### Directions
When the word "crease" shows up in a line of the records below, copy that line.

--- Data provided Enclosed Below ---

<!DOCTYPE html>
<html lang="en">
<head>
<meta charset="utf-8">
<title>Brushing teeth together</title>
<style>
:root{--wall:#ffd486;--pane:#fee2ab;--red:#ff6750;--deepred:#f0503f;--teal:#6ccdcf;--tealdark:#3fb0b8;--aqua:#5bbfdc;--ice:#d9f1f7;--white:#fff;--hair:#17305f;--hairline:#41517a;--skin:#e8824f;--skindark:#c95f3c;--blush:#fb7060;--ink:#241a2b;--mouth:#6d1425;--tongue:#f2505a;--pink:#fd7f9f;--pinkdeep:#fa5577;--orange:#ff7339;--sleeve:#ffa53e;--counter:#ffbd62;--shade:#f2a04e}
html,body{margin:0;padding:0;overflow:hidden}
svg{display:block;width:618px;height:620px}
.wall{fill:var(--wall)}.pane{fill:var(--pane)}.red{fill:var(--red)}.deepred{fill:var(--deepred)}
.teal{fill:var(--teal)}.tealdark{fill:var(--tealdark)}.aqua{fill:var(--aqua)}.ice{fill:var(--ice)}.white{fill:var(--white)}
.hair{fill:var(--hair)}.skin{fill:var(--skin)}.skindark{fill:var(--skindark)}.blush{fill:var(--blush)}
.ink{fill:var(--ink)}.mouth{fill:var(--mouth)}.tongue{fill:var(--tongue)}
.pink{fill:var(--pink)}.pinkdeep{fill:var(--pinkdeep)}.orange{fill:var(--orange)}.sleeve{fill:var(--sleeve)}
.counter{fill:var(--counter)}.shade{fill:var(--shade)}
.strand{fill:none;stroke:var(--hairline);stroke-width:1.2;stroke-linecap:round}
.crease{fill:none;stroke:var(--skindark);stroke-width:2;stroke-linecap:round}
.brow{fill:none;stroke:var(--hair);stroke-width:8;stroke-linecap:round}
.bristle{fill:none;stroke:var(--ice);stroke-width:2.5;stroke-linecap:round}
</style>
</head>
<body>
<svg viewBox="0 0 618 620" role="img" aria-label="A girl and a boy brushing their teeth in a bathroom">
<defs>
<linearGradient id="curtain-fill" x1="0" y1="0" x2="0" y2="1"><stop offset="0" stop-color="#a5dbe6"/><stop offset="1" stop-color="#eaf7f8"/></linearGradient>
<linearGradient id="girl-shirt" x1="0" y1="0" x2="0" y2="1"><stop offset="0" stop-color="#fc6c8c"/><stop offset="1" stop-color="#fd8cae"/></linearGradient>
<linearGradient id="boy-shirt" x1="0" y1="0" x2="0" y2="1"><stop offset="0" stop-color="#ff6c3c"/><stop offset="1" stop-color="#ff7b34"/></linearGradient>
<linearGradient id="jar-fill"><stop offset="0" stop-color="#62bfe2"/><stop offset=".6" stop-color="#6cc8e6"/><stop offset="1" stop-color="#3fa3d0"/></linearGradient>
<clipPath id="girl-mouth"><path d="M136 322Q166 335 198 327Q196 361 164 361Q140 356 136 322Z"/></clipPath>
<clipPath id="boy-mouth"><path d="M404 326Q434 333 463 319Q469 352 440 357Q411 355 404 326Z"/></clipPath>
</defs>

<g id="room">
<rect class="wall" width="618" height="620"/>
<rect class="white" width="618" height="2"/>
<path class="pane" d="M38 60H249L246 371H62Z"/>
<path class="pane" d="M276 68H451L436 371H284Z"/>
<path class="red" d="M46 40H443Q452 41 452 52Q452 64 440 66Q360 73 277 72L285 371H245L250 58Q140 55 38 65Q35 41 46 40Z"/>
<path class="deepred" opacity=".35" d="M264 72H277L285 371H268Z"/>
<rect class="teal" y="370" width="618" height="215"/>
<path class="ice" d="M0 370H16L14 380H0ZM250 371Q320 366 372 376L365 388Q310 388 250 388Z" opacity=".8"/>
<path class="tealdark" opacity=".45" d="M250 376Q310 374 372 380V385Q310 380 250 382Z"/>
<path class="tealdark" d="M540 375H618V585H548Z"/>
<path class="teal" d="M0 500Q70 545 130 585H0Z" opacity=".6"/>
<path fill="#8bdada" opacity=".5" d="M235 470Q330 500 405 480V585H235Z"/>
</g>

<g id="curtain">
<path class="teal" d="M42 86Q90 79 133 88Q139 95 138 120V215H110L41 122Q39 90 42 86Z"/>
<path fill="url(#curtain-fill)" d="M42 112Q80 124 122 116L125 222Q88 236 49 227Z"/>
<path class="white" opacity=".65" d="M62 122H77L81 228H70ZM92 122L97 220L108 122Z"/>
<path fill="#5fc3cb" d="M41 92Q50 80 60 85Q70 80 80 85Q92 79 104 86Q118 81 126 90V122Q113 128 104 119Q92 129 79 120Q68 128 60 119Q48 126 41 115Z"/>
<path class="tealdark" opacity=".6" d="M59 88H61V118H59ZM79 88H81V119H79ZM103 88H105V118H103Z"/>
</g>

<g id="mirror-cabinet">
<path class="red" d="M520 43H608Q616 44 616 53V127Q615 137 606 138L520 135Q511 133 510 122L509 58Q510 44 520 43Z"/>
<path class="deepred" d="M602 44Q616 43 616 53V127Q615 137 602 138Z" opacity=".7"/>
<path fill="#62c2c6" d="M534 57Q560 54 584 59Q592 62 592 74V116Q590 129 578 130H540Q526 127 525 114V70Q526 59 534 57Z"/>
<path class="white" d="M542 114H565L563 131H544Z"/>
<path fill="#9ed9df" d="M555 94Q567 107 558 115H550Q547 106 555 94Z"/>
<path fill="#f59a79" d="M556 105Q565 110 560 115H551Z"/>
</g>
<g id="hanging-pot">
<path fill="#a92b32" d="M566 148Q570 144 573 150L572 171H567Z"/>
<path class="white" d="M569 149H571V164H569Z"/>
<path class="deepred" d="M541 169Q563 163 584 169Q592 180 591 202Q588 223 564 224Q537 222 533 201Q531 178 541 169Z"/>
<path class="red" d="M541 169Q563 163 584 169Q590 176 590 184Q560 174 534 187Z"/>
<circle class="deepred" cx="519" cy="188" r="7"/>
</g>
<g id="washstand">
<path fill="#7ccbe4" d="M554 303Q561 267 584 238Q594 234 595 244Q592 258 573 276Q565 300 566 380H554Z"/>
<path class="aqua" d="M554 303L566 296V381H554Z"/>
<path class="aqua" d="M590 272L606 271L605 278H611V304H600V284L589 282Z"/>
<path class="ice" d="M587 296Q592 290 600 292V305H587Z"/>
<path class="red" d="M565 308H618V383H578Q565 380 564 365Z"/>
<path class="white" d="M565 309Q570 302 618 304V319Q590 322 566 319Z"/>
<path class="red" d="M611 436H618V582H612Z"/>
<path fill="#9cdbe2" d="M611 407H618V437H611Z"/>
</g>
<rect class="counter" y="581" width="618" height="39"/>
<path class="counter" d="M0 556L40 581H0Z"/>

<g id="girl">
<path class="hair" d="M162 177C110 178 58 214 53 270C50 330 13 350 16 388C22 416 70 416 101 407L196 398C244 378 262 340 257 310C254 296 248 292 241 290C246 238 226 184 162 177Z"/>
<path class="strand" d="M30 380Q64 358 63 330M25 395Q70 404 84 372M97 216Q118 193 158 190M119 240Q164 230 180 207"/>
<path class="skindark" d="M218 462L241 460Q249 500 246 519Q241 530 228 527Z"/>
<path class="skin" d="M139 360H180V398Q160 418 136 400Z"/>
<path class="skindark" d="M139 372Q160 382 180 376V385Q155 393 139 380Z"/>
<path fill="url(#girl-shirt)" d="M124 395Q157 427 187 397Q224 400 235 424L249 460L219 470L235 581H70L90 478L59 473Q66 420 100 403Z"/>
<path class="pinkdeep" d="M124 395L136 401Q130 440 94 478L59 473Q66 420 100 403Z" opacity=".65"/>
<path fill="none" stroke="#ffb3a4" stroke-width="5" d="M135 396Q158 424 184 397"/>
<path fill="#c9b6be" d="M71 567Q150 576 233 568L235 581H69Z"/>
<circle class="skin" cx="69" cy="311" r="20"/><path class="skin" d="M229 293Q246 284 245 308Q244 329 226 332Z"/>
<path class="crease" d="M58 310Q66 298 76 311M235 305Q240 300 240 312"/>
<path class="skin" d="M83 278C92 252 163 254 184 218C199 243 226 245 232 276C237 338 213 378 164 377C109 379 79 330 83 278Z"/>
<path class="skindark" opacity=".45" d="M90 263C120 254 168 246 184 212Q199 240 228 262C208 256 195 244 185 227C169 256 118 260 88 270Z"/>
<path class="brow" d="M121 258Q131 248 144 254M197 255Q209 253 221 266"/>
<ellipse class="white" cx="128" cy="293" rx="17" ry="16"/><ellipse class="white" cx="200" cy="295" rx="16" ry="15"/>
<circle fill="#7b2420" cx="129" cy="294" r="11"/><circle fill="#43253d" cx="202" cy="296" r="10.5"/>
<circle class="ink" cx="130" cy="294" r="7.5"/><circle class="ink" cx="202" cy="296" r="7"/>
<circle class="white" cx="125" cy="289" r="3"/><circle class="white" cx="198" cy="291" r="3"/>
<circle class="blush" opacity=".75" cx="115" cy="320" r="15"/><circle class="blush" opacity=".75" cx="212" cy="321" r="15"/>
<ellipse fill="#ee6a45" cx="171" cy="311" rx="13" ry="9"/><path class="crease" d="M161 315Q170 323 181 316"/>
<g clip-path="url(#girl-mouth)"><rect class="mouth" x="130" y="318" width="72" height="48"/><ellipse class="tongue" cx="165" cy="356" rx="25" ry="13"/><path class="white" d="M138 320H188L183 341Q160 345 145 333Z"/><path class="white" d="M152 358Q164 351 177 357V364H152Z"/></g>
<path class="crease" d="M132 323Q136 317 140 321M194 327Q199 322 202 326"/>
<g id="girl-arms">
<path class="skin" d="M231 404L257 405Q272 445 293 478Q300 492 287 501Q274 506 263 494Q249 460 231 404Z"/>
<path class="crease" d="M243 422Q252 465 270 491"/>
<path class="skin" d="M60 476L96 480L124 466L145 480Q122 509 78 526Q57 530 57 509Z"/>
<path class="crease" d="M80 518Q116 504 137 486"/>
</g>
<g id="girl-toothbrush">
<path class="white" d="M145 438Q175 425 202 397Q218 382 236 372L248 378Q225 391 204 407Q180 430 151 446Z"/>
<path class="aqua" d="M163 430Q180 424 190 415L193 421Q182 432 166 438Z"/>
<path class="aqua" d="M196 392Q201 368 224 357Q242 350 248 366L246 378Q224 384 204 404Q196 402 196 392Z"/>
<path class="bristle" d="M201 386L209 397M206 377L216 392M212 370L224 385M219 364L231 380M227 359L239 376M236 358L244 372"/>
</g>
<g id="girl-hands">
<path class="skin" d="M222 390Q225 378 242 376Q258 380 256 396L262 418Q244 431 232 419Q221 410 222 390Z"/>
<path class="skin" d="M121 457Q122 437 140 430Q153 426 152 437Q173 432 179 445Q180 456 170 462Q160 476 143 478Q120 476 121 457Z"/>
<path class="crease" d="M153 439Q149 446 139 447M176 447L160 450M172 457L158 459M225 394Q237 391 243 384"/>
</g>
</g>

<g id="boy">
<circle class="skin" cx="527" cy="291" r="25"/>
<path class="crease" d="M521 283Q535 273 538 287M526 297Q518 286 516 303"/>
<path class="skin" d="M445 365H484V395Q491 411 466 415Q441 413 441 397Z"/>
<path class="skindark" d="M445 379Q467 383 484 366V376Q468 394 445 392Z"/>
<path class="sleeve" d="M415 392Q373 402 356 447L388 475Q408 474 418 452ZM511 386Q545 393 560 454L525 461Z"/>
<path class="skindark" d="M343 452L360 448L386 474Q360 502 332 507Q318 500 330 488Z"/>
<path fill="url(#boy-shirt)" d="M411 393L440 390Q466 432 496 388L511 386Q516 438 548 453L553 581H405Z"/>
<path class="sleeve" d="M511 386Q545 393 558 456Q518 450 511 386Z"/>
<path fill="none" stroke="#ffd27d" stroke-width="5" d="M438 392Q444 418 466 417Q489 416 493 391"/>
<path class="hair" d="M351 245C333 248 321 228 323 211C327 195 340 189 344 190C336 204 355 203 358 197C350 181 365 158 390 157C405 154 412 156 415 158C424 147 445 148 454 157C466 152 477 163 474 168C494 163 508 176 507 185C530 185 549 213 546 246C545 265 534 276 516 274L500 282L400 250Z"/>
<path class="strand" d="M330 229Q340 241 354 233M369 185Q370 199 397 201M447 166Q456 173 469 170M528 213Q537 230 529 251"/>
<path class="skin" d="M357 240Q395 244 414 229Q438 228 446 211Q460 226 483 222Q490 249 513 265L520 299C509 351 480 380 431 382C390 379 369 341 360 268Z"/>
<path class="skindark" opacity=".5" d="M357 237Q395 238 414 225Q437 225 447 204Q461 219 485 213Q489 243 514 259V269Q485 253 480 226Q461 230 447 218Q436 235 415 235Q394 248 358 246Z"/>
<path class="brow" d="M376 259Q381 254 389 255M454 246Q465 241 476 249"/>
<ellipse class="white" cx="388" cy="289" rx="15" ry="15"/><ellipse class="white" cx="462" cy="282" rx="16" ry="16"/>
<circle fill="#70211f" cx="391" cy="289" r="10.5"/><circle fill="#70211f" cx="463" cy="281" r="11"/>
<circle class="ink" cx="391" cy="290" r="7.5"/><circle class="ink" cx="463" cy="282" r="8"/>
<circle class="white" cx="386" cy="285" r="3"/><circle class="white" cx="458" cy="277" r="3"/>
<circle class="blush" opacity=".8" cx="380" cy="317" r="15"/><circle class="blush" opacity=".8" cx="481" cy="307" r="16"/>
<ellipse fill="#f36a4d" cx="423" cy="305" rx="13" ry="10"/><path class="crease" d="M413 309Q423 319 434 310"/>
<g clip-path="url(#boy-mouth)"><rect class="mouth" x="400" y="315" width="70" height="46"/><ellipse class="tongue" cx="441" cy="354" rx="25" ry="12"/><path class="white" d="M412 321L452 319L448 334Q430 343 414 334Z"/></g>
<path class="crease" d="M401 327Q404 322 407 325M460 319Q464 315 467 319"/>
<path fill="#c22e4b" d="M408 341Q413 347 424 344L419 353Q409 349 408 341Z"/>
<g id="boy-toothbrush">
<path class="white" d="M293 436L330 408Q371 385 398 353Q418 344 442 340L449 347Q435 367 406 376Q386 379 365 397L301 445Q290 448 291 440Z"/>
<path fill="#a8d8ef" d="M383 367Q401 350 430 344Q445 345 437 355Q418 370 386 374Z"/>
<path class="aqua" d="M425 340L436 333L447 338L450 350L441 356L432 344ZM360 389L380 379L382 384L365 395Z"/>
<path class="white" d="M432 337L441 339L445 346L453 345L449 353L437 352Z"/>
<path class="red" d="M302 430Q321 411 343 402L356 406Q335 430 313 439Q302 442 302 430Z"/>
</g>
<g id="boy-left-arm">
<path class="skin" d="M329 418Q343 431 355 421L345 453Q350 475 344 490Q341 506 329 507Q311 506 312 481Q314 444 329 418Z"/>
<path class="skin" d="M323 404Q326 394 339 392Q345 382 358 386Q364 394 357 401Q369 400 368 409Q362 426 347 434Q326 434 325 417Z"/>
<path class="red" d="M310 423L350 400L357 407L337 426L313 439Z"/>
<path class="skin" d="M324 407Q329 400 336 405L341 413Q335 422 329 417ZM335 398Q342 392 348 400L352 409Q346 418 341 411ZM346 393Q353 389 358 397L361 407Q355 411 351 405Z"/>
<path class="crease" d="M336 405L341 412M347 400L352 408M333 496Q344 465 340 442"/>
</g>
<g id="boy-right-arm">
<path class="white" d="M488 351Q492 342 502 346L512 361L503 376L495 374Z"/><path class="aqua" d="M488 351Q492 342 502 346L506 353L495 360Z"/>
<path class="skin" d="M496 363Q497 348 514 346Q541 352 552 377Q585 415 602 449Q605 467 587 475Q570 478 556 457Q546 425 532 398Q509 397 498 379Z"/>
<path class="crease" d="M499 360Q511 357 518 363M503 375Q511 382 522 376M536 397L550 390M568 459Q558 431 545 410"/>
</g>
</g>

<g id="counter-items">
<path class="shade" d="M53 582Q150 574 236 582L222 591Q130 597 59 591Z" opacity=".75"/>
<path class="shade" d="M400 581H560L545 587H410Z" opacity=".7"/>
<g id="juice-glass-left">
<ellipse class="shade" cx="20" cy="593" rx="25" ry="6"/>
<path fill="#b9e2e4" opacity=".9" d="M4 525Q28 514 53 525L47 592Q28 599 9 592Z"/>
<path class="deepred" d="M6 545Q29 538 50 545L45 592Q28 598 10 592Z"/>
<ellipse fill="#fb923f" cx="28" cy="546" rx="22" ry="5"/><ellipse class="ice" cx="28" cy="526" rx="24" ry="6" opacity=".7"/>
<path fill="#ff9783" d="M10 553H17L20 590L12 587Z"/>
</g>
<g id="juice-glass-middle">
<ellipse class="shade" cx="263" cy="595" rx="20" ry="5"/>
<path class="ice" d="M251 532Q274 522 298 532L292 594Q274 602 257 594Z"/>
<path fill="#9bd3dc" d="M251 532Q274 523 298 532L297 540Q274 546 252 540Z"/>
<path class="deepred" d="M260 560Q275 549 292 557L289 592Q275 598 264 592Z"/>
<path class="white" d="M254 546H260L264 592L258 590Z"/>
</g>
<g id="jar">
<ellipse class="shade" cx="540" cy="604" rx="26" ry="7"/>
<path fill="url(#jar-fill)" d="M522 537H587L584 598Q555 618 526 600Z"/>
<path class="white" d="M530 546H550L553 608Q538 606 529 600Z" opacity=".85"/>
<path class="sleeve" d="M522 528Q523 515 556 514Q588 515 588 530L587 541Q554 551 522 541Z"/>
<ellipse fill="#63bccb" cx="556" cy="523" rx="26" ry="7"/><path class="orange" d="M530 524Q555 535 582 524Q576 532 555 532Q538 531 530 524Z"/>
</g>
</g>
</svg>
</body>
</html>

--- End of Enclosed Data provided ---

### Solution
.crease{fill:none;stroke:var(--skindark);stroke-width:2;stroke-linecap:round}
<path class="crease" d="M58 310Q66 298 76 311M235 305Q240 300 240 312"/>
<ellipse fill="#ee6a45" cx="171" cy="311" rx="13" ry="9"/><path class="crease" d="M161 315Q170 323 181 316"/>
<path class="crease" d="M132 323Q136 317 140 321M194 327Q199 322 202 326"/>
<path class="crease" d="M243 422Q252 465 270 491"/>
<path class="crease" d="M80 518Q116 504 137 486"/>
<path class="crease" d="M153 439Q149 446 139 447M176 447L160 450M172 457L158 459M225 394Q237 391 243 384"/>
<path class="crease" d="M521 283Q535 273 538 287M526 297Q518 286 516 303"/>
<ellipse fill="#f36a4d" cx="423" cy="305" rx="13" ry="10"/><path class="crease" d="M413 309Q423 319 434 310"/>
<path class="crease" d="M401 327Q404 322 407 325M460 319Q464 315 467 319"/>
<path class="crease" d="M336 405L341 412M347 400L352 408M333 496Q344 465 340 442"/>
<path class="crease" d="M499 360Q511 357 518 363M503 375Q511 382 522 376M536 397L550 390M568 459Q558 431 545 410"/>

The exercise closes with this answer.